EAGAN, MN – The Minnesota Vikings could be headed toward a great season. Sports Illustrated has predicted they will win the NFL Central; so too have three out of four ESPN football experts. Of course, no one really knows how a team will do until the game is played, but one thing is certain, the “Purple and Gold” will have one of the most spectacular looking broadcast sets in the NFL (or anywhere else) this season, and for years to come.
This March, the team opened a state-of-the-art studio at its Twin Cities Optical (TCO) Performance Center headquarters and practice facility. Featuring four distinct video-shooting areas, the studio, designed by Peter Provost of Provost Studio, is illuminated by a colorful lighting system created by Mike Grabowski of the Lighting Design Group that features close to 100 CHAUVET Professional Ovation and COLORdash fixtures.
Beyond its breathtaking appearance, the studio offers maximum flexibility for broadcasting during the football season and throughout the year. An example of this can be seen its main section, which has a cutting-edge acoustic wall that rises to open to a 170-seat theatre for live audience programs.
With its ability to create a rainbow of realistic colors and change them quickly, the Lighting Design Group’s system supports the TCO studio’s combination of beautiful aesthetics and responsive versatility. “This was a really neat project to be a part of, not just for its great looks, but also for its functionality,” said Grabowski. “It’s the first fully fleshed-out studio that the Vikings have had, and one of only a handful of such facilities in the entire league.
“From an aesthetic standpoint, this studio is sleek, cutting edge and powerfully branded without being over the top,” continued Grabowski. “Bryan Harper, the Viking’s Vice President of Content and Production, Jordan Struck, VEN Producer, and the production designer Peter Provost deserve a lot of credit for making something very special happen. I think this sets a gold standard for the league.”
There are four distinct shooting sections in the TCO studio. The primary area is devoted to the anchor desk for potential sportscasts, gameday halftime reports and post-game programming. (This area also converts to a live audience broadcast studio when the acoustic barrier is raised.) A second area with comfortable leather chairs is used for in-depth sit-down interviews, while a third edgier-looking section hosts social media podcasts and a fourth serves as the space for standup reports.
Grabowski positioned 75 Ovation E-910FC LED ellipsoidal fixtures with a mixture of 19°, 26°, 36° and 50° lenses throughout the studio. The RGBA-Lime fixtures serve as key lights as well as color washes in the four shooting areas, where they are hung from center-set positions. Additionally, the Ovation units work as front stage lights when the acoustic wall opens and the main studio is used for live broadcasts.

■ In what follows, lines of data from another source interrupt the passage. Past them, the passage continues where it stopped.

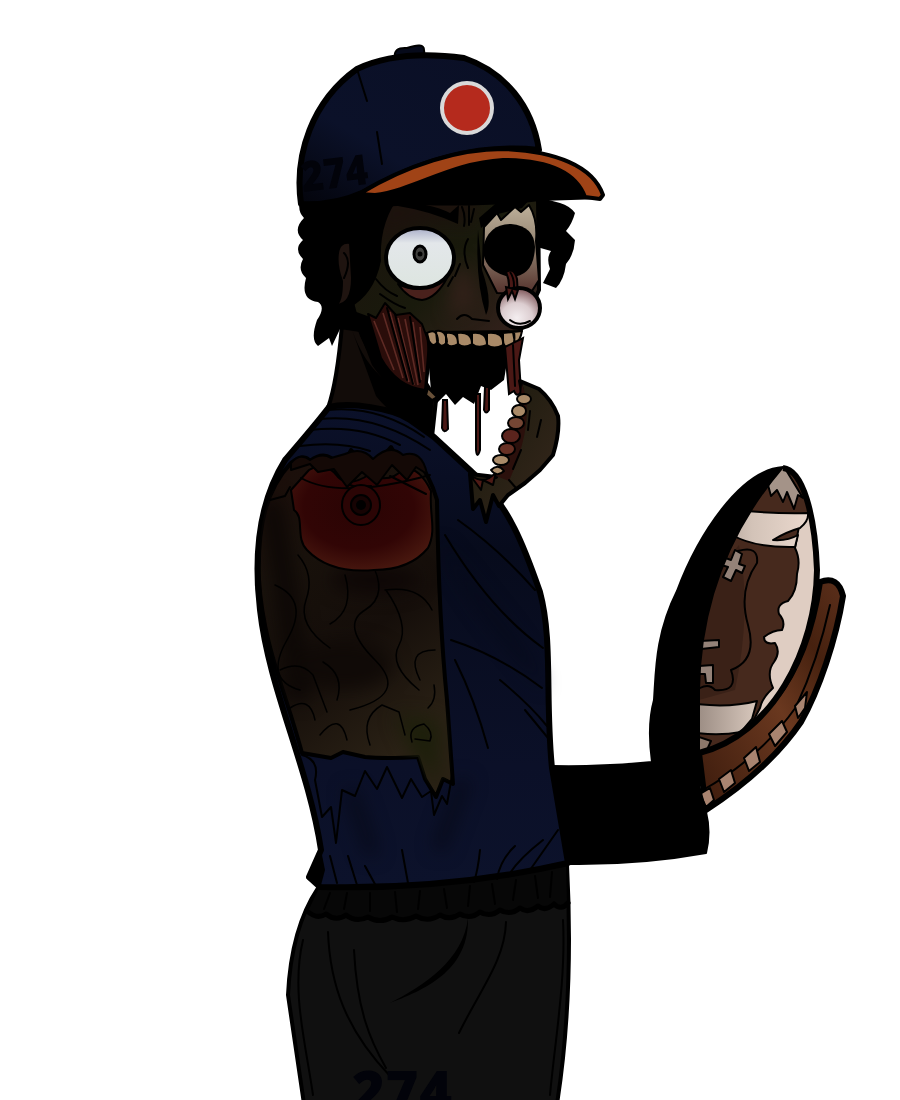
<!DOCTYPE html>
<html lang="en">
<head>
<meta charset="utf-8">
<title>Undead ballplayer</title>
<style>
:root{--ink:#000;--navy-deep:#060a1a;--orange:#a04316;--flesh:#4a1815;--tooth:#a98a68;--ball:#46291d;--cream:#dfcdc2;--pants:#101010;--number:#02030a}
html,body{margin:0;background:#fff;overflow:hidden}
svg{display:block;width:900px;height:1100px}
.line{fill:none;stroke:var(--ink);stroke-width:2;stroke-linecap:round;stroke-linejoin:round}
.outline{stroke:var(--ink);stroke-width:4;stroke-linejoin:round}
.bold{stroke-width:6}
.thin{stroke:var(--ink);stroke-width:2;stroke-linejoin:round}
.tooth{fill:var(--tooth)}
.drip{fill:var(--flesh);stroke:var(--ink);stroke-width:2}
.number{font-family:"Open Sans",sans-serif;font-weight:800;fill:var(--number)}
</style>
</head>
<body>
<svg viewBox="0 0 900 1100" role="img" aria-label="Zombie ballplayer in a navy cap holding a football in a baseball glove">
<defs>
<linearGradient id="cap-shade" x1="0" y1="1" x2="1" y2="0"><stop offset="0" stop-color="#03040b"/><stop offset=".35" stop-color="#0b1129"/><stop offset="1" stop-color="#0a0f25"/></linearGradient>
<linearGradient id="shirt-shade" x1="0" y1="0" x2="0" y2="1"><stop offset="0" stop-color="#0b112a"/><stop offset=".3" stop-color="#070b1c"/><stop offset=".75" stop-color="#0b1028"/><stop offset="1" stop-color="#0c122b"/></linearGradient>
<linearGradient id="face-shade" x1="0" y1="0" x2="1" y2="1"><stop offset="0" stop-color="#1b120d"/><stop offset=".45" stop-color="#191a0c"/><stop offset=".75" stop-color="#30201a"/><stop offset="1" stop-color="#17100c"/></linearGradient>
<linearGradient id="arm-shade" x1="0" y1="0" x2=".4" y2="1"><stop offset="0" stop-color="#1c0d09"/><stop offset=".35" stop-color="#19120c"/><stop offset=".65" stop-color="#150e0a"/><stop offset="1" stop-color="#2a2115"/></linearGradient>
<radialGradient id="wound-shade" cx=".48" cy=".4" r=".65"><stop offset="0" stop-color="#2a0404"/><stop offset=".6" stop-color="#310505"/><stop offset="1" stop-color="#4b1a10"/></radialGradient>
<linearGradient id="eye-shade" x1="0" y1="0" x2="0" y2="1"><stop offset="0" stop-color="#a9aec8"/><stop offset=".25" stop-color="#e3e7ea"/><stop offset="1" stop-color="#dde5e0"/></linearGradient>
<radialGradient id="loose-eye" cx=".45" cy=".75" r=".75"><stop offset="0" stop-color="#f4eef0"/><stop offset=".5" stop-color="#dccdd0"/><stop offset="1" stop-color="#7d5558"/></radialGradient>
<linearGradient id="socket-shade" x1="0" y1="0" x2="0" y2="1"><stop offset="0" stop-color="#bdb09a"/><stop offset=".5" stop-color="#8f7e6c"/><stop offset="1" stop-color="#53302b"/></linearGradient>
<linearGradient id="ball-band" x1="0" y1="0" x2="1" y2="0"><stop offset="0" stop-color="#9a8b82"/><stop offset=".5" stop-color="#d3c3b8"/><stop offset="1" stop-color="#ead8cd"/></linearGradient>
<linearGradient id="glove-shade" x1="0" y1="1" x2="1" y2="0"><stop offset="0" stop-color="#3a1a0c"/><stop offset=".5" stop-color="#6a381f"/><stop offset=".75" stop-color="#46210f"/><stop offset="1" stop-color="#5b2f1b"/></linearGradient>
<linearGradient id="jaw-shade" x1="0" y1="0" x2="1" y2="1"><stop offset="0" stop-color="#17180b"/><stop offset="1" stop-color="#38281d"/></linearGradient>
<filter id="soft" x="-60%" y="-60%" width="220%" height="220%" color-interpolation-filters="sRGB"><feGaussianBlur stdDeviation="9"/></filter>
<path id="torn-arm-shape" d="M291 463Q304 453 310 461Q322 452 331 458L338 477L351 450L370 472L391 447L404 470L414 456Q430 475 437 500C438 570 442 650 447 700L453 784L443 779L436 797L425 779L418 757Q385 759 365 757L343 752L331 758L302 753C285 690 263 645 259 580C257 525 267 488 291 463Z"/>
<path id="face-shape" d="M360 196L538 196L539 290L520 332L432 333L425 390L400 383C370 365 356 330 350 290Z"/>
<clipPath id="arm-clip"><use href="#torn-arm-shape"/></clipPath>
<clipPath id="face-clip"><use href="#face-shape"/></clipPath>
<clipPath id="ball-clip"><path d="M783 467C803 469 815 515 818 570C817 650 772 735 699 752L699 690C698 600 730 520 783 467Z"/></clipPath>
</defs>

<g id="trousers">
<path class="outline" fill="var(--pants)" d="M318 888C300 915 290 952 288 995L304 1104H557C567 1040 572 960 567 865Z"/>
<path class="thin" fill="#070707" d="M318 888Q450 888 567 865L568 903Q561 911 554 904Q545 912 538 906Q528 914 520 908Q510 916 500 910Q490 918 480 912Q470 920 460 914Q450 921 440 915Q428 923 416 916Q404 923 392 917Q380 924 368 917Q356 923 346 915Q336 922 326 914Q317 920 307 911Z"/>
<path class="line" style="stroke-width:5" d="M307 911Q317 920 326 914Q336 922 346 915Q356 923 368 917Q380 924 392 917Q404 923 416 916Q428 923 440 915Q450 921 460 914Q470 920 480 912Q490 918 500 910Q510 916 520 908Q528 914 538 906Q545 912 554 904Q561 911 568 903"/>
<path class="line" d="M330 893l-6 16M347 893l-3 16M370 893v18M395 892l2 20M420 891l-2 18M444 889l3 19M470 886l-2 20M492 884l3 20M516 880l-3 20M535 876l3 22M552 872l-2 25"/>
<path class="line" d="M328 932C330 985 346 1030 390 1076M354 950C357 1010 370 1040 386 1068M506 922C505 960 480 990 459 1033M303 940C291 990 305 1040 313 1095M563 920C566 980 555 1040 550 1095"/>
<path d="M468 918C463 960 425 985 390 1003C430 988 469 968 468 918Z"/>
<text class="number" x="352" y="1112" font-size="56" textLength="100">274</text>
</g>

<g id="neck">
<path class="outline" fill="#120c09" d="M342 325C339 360 335 388 328 408Q380 425 432 437L436 400L400 340Z"/>
<path d="M352 330C368 375 395 392 433 405L431 436Q395 420 376 396Z"/>
</g>

<g id="shirt">
<path class="outline bold" fill="url(#shirt-shade)" d="M329 407C350 402 392 408 410 420L434 437L472 472C510 505 526 552 540 592C553 640 545 700 552 768L568 863Q450 890 320 887L309 877L321 850C308 765 269 690 260 610C253 550 260 500 285 460C302 440 316 424 329 407Z"/>
<path class="line" d="M328 410Q378 405 424 437M320 419Q375 413 430 450M310 430Q360 424 400 445M300 446Q340 441 370 451"/>
<path d="M440 540C465 600 505 640 545 690C530 645 490 610 440 540Z" fill="var(--navy-deep)" filter="url(#soft)"/>
<path class="line" d="M458 520Q500 550 535 590M445 535Q490 610 543 648M451 640Q498 655 542 688M455 660Q475 700 488 748M500 680Q530 705 547 726M525 710L548 738M480 850Q478 870 474 882M515 846Q500 860 497 879M543 840Q520 858 510 873M558 830L530 870M330 856L337 883M348 856L357 885M365 866L376 886M402 850L408 883"/>
<path d="M465 780C450 815 445 835 438 850M350 790C365 830 368 840 372 855" stroke="#070a19" stroke-width="12" fill="none" filter="url(#soft)"/>
<path d="M321 850L306 878L320 889L325 870Z"/>
</g>

<g id="torn-arm">
<use href="#torn-arm-shape" class="outline" fill="url(#arm-shade)"/>
<g clip-path="url(#arm-clip)"><g filter="url(#soft)"><path d="M270 500Q285 570 300 700" fill="none" stroke="#0c0705" stroke-width="20"/><ellipse cx="375" cy="580" rx="45" ry="14" fill="#0e0706"/><ellipse cx="345" cy="665" rx="48" ry="24" fill="#100a07"/><path d="M395 715L440 720L438 785L410 748Z" fill="#1d1f0b"/></g></g>
<path class="line" style="stroke-width:1.5" d="M298 555Q315 575 306 600T330 648M370 560Q390 595 365 610T375 660T350 710M275 585Q310 600 287 640T300 690M345 575Q355 610 330 624M385 590Q420 585 432 610M386 590Q410 625 399 645T419 690M323 662Q345 675 337 700M435 650Q405 650 420 680M280 670Q300 660 313 675L327 712M290 708Q310 695 315 720M370 745Q360 718 382 705L399 712L405 735M412 742Q407 727 424 724Q434 732 430 741L415 739M428 708Q437 700 434 685M320 735Q340 710 347 740"/>
<path class="thin" fill="url(#wound-shade)" d="M291 490L309 470Q325 460 338 477Q349 488 370 474Q388 485 405 468Q420 468 431 491C429 514 437 530 428 548Q410 570 374 570Q330 574 307 550C295 538 305 517 294 510Z"/>
<path class="line" d="M301 478Q340 500 430 475M345 480Q350 490 371 486M390 476L426 494"/>
<ellipse class="thin" cx="361" cy="505" rx="19" ry="20" fill="#2b0505"/><circle class="thin" cx="361" cy="505" r="10" fill="#160303"/><circle cx="361" cy="505" r="5"/>
<path class="thin" fill="#140906" d="M291 463Q300 452 310 460Q322 452 331 458L345 454Q362 446 373 459Q390 443 403 455Q422 449 427 474L416 467L407 480L392 465L377 485L362 472L347 487L334 469L318 472L310 464L291 470Z"/>
<path class="line" d="M302 755Q320 760 315 780L322 817L331 807L336 843L342 790L355 796L365 771L377 789L387 767L402 798L411 779L422 797L431 791L434 815L442 796L447 804L453 770M270 500L285 496L290 487"/>
</g>

<g id="hair">
<path d="M303 195Q295 209 304 218Q292 230 303 240Q293 249 303 259Q297 270 306 278Q300 300 318 302Q326 307 317 320Q310 340 318 346L329 338L332 346L340 329L380 335L390 195Z"/>
<path d="M530 195L560 203Q570 206 575 213Q572 224 566 231L575 240Q574 255 566 264Q564 280 556 288L543 283L550 269Q546 258 551 251L537 247Z"/>
</g>

<g id="head">
<use href="#face-shape" class="outline" fill="url(#face-shade)"/>
<g clip-path="url(#face-clip)"><g filter="url(#soft)"><path d="M375 196H480L470 225Q425 210 380 245Z" fill="#1c120d"/><path d="M455 262Q475 270 474 305L450 318Z" fill="#33211a"/></g></g>
<path d="M350 196H400Q379 222 381 261Q374 295 349 308L336 282Z"/>
<path class="thin" fill="#1f1410" d="M350 243C334 240 336 265 342 281Q342 302 336 305Q352 305 352 278Z"/>
<path class="line" d="M344 253Q352 261 344 278"/>
<path d="M398 202Q430 203 450 213L459 205L458 224Q430 211 398 206ZM479 218L501 199H530L522 208L498 214L481 228Z"/>
<path class="thin" fill="url(#socket-shade)" d="M484 227L497 213L501 220L515 207L521 212L529 205Q538 220 536 241L539 280L530 294L497 293L483 265Z"/>
<path d="M483 248Q488 224 511 224Q534 226 535 247Q534 276 511 277Q483 272 483 248Z"/>
<path class="thin" fill="#49211c" d="M398 284Q421 297 448 276Q437 298 422 300Q408 299 398 284Z"/>
<ellipse class="outline" cx="420" cy="258" rx="34" ry="30" fill="url(#eye-shade)"/>
<ellipse cx="420" cy="254" rx="6" ry="8" fill="#40403e" stroke="#000" stroke-width="3"/><circle cx="420" cy="254" r="2.5"/>
<path class="line" d="M462 207Q466 216 464 226M469 206V225M474 209L471 222M468 239Q461 251 468 268M457 319Q464 311 472 319L489 321M453 277L448 286M460 264L455 276M376 279Q385 291 397 296M380 294Q395 305 405 308"/>
<path d="M478 230Q475 280 486 315Q493 302 482 270Z"/>
<g id="torn-cheek">
<path d="M351 310L370 317Q379 363 402 382L437 390L432 407Q393 397 372 365Z"/>
<path class="thin" fill="#2a0d0a" d="M376 318L385 303L396 315L410 313L422 324L429 343L425 390Q397 387 381 358L368 314Z"/>
<path fill="none" stroke="#5e2a24" stroke-width="1.6" d="M374 321L394 370M383 313L403 378M390 312L409 382M398 318L414 385M405 319L418 385M413 322L421 380M420 327L424 372"/>
<path class="line" d="M387 308L407 380M395 314L413 384M410 317L420 382"/>
</g>
<g id="mouth">
<path d="M426 332L520 331L516 360L509 350L504 380L491 390L481 386L474 404L463 397L455 405L446 394L437 403L431 391Z"/>
<path class="thin" fill="#695139" d="M428 388L437 397L432 400L426 395Z"/>
<path class="thin tooth" d="M427 333Q437 327 438 341Q434 349 429 341ZM436 331Q446 329 447 342Q441 350 437 341ZM446 333Q458 331 458 344Q450 349 446 343ZM457 333Q472 331 472 344Q464 349 458 344ZM472 333Q487 331 487 345Q478 349 472 344ZM487 333Q504 331 503 345Q494 350 487 345ZM503 333L514 332Q516 347 509 348Q503 347 503 340ZM513 332L522 331Q520 342 515 343Z"/>
<path class="drip" d="M505 347L523 338L519 360L521 392Q517 398 514 391L509 394ZM443 400H447L448 429Q444 434 442 428ZM476 394H480V450Q477 460 476 450ZM485 387H489V410Q486 415 484 410Z"/>
<path class="line" d="M513 345L515 386"/>
</g>
<g id="hanging-eye">
<path class="drip" d="M506 272Q514 267 517 279L518 296H506Q512 286 506 272ZM510 272Q516 280 513 295"/>
<ellipse class="outline" cx="519" cy="308" rx="21" ry="20" fill="url(#loose-eye)"/>
<path class="line" d="M510 320Q519 327 530 321"/>
<path class="drip" d="M506 287L508 299L512 291L515 299L518 290Z"/>
</g>
</g>

<g id="fallen-jaw">
<path class="outline" fill="url(#jaw-shade)" d="M520 381L539 389Q552 400 558 416Q560 432 553 455L540 470L525 483L508 495L499 506L493 495L486 522L480 500L473 509L470 474L496 477Q505 461 516 427Q525 400 520 381Z"/>
<path d="M522 384Q536 420 509 481L496 476Q520 430 522 384Z" fill="#2b100c"/>
<path class="thin" fill="#4e1a15" d="M470 475Q485 486 496 472L493 485L483 480L481 490Z"/>
<g class="thin tooth"><ellipse cx="524" cy="399" rx="7" ry="5"/><ellipse cx="519" cy="411" rx="7" ry="6"/><ellipse cx="516" cy="423" rx="8" ry="6" fill="#744634"/><ellipse cx="511" cy="436" rx="9" ry="7" fill="#5b241d"/><ellipse cx="507" cy="449" rx="8" ry="6" fill="#673024"/><ellipse cx="501" cy="460" rx="8" ry="5"/><path d="M491 470Q498 463 504 471Q497 478 491 470Z"/></g>
<path class="line" d="M530 411L528 430M541 420L537 437M521 450L513 469M509 480L516 488"/>
</g>

<g id="cap">
<path class="thin" fill="var(--navy-deep)" d="M395 58Q393 47 407 48Q424 42 424 50L425 58Z"/>
<path d="M301 190L350 180L500 154Q585 155 602 199L540 201Q490 207 420 205Q365 208 301 205Z"/>
<path class="outline bold" fill="url(#cap-shade)" d="M301 204C294 155 312 101 357 69C391 53 434 54 464 58C505 72 532 106 539 150C475 143 418 162 362 193C342 202 320 205 301 204Z"/>
<path class="line" d="M357 69L367 101M377 132L382 164"/>
<path class="outline" fill="var(--orange)" d="M359 194C408 164 460 149 503 149C555 151 593 166 603 195L600 199L585 197C576 173 549 160 503 160C450 163 415 190 375 195Z"/>
<circle id="cap-badge" cx="467" cy="108" r="25" fill="#b52a1d" stroke="#d9d9d9" stroke-width="4"/>
<text class="number" transform="translate(303 192) rotate(-7)" font-size="42" textLength="67" lengthAdjust="spacingAndGlyphs">274</text>
</g>

<g id="glove">
<path class="outline bold" fill="url(#glove-shade)" d="M820 582Q838 575 843 596C836 640 819 690 801 722C775 760 740 788 706 810L699 753C755 730 804 690 820 582Z"/>
<path class="line" d="M703 790Q760 758 796 707Q818 660 830 605"/>
<path class="thin" fill="#a98470" d="M700 794L710 788L714 800L706 807ZM719 779L731 770L735 783L724 792ZM744 758L756 747L760 762L749 771ZM769 734L782 721L787 732L775 746ZM795 706L807 692L805 708L798 718Z"/>
</g>

<g id="football">
<g clip-path="url(#ball-clip)">
<path fill="var(--ball)" d="M690 460H825V760H690Z"/>
<path class="thin" fill="var(--cream)" d="M801 515Q798 532 795 548Q801 560 797 574Q797 592 788 601Q776 604 779 614Q786 622 782 630Q773 630 764 637Q764 645 775 643Q781 652 774 662Q766 672 773 688Q762 698 760 708L744 738L790 745L830 640V510Z"/>
<path class="thin" fill="url(#ball-band)" d="M735 510Q775 514 808 513Q809 521 800 528Q786 532 773 540Q788 541 798 535L795 547Q755 548 732 535ZM696 704Q730 708 757 701L752 719L741 732Q720 736 696 733Z"/>
<path class="thin" fill="#a49388" d="M783 465L803 498L798 495L794 509L787 492L783 502L777 490L771 496L768 485Z"/>
<path class="thin" fill="#8c786b" d="M696 736L711 741L706 752H696Z"/>
<path fill="#2e1a12" d="M739 545Q752 610 735 690L699 700V590Z" opacity=".5"/>
<path class="line" d="M738 551Q759 545 757 563Q738 590 748 625T731 670Q739 692 715 690Q709 683 700 688"/>
<path class="thin" fill="#948278" d="M720 556L731 560L735 550L742 554L739 564L745 566L742 573L736 570L731 581L723 577L728 567L718 564ZM700 641L719 640V647L701 649ZM699 666L713 665V683H706L705 674H699Z"/>
</g>
<path class="outline bold" fill="none" d="M783 468C803 470 815 515 817 570C816 650 772 735 699 753"/>
</g>

<path id="forearm" class="thin" d="M783 467C740 470 698 535 677 591C655 635 656 672 654 700Q647 725 652 762Q600 767 553 766L568 864Q640 865 706 853Q711 832 706 812L699 785L699 690C700 610 725 535 783 467Z"/>
</svg>
</body>
</html>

“Being able to flip the color from the Ovations to anything we need is hugely helpful, especially given the emphasis on versatility at this studio,” said Grabowski. “Another invaluable feature was the ability of the Ovation fixtures to project very crisp gobos. This is a sports studio, so we needed to project team logos — and of course they had to be flawless. Aside from delivering this level of perfection, the Ovations allow our clients to preview gobos before they purchase anything. On several occasions, we printed the gobos on acetate so we could get the sizing and art exactly right….and then we sent it off to be built in glass after we knew we had EXACTLY what everyone loved. That was a real client-pleaser!”
For added color accents, Grabowski has positioned 20 COLORdash Accent Quad fixtures throughout the four shooting areas. Aside from adding extra color, these fixtures are used as eye candy in some backdrops, always with an emphasis on displaying accurate colors.
“Along with the quality and evenness of the light, color rendition is of the utmost importance here,” said Grabowski. “The Minnesota Vikings logo colors are instantly identifiable, and they must be accurate. We even built two versions of a lot of the colors—one for the naked eye, when tours are being given, and another for the broadcast. It’s all part of the versatility that’s been designed into this studio.”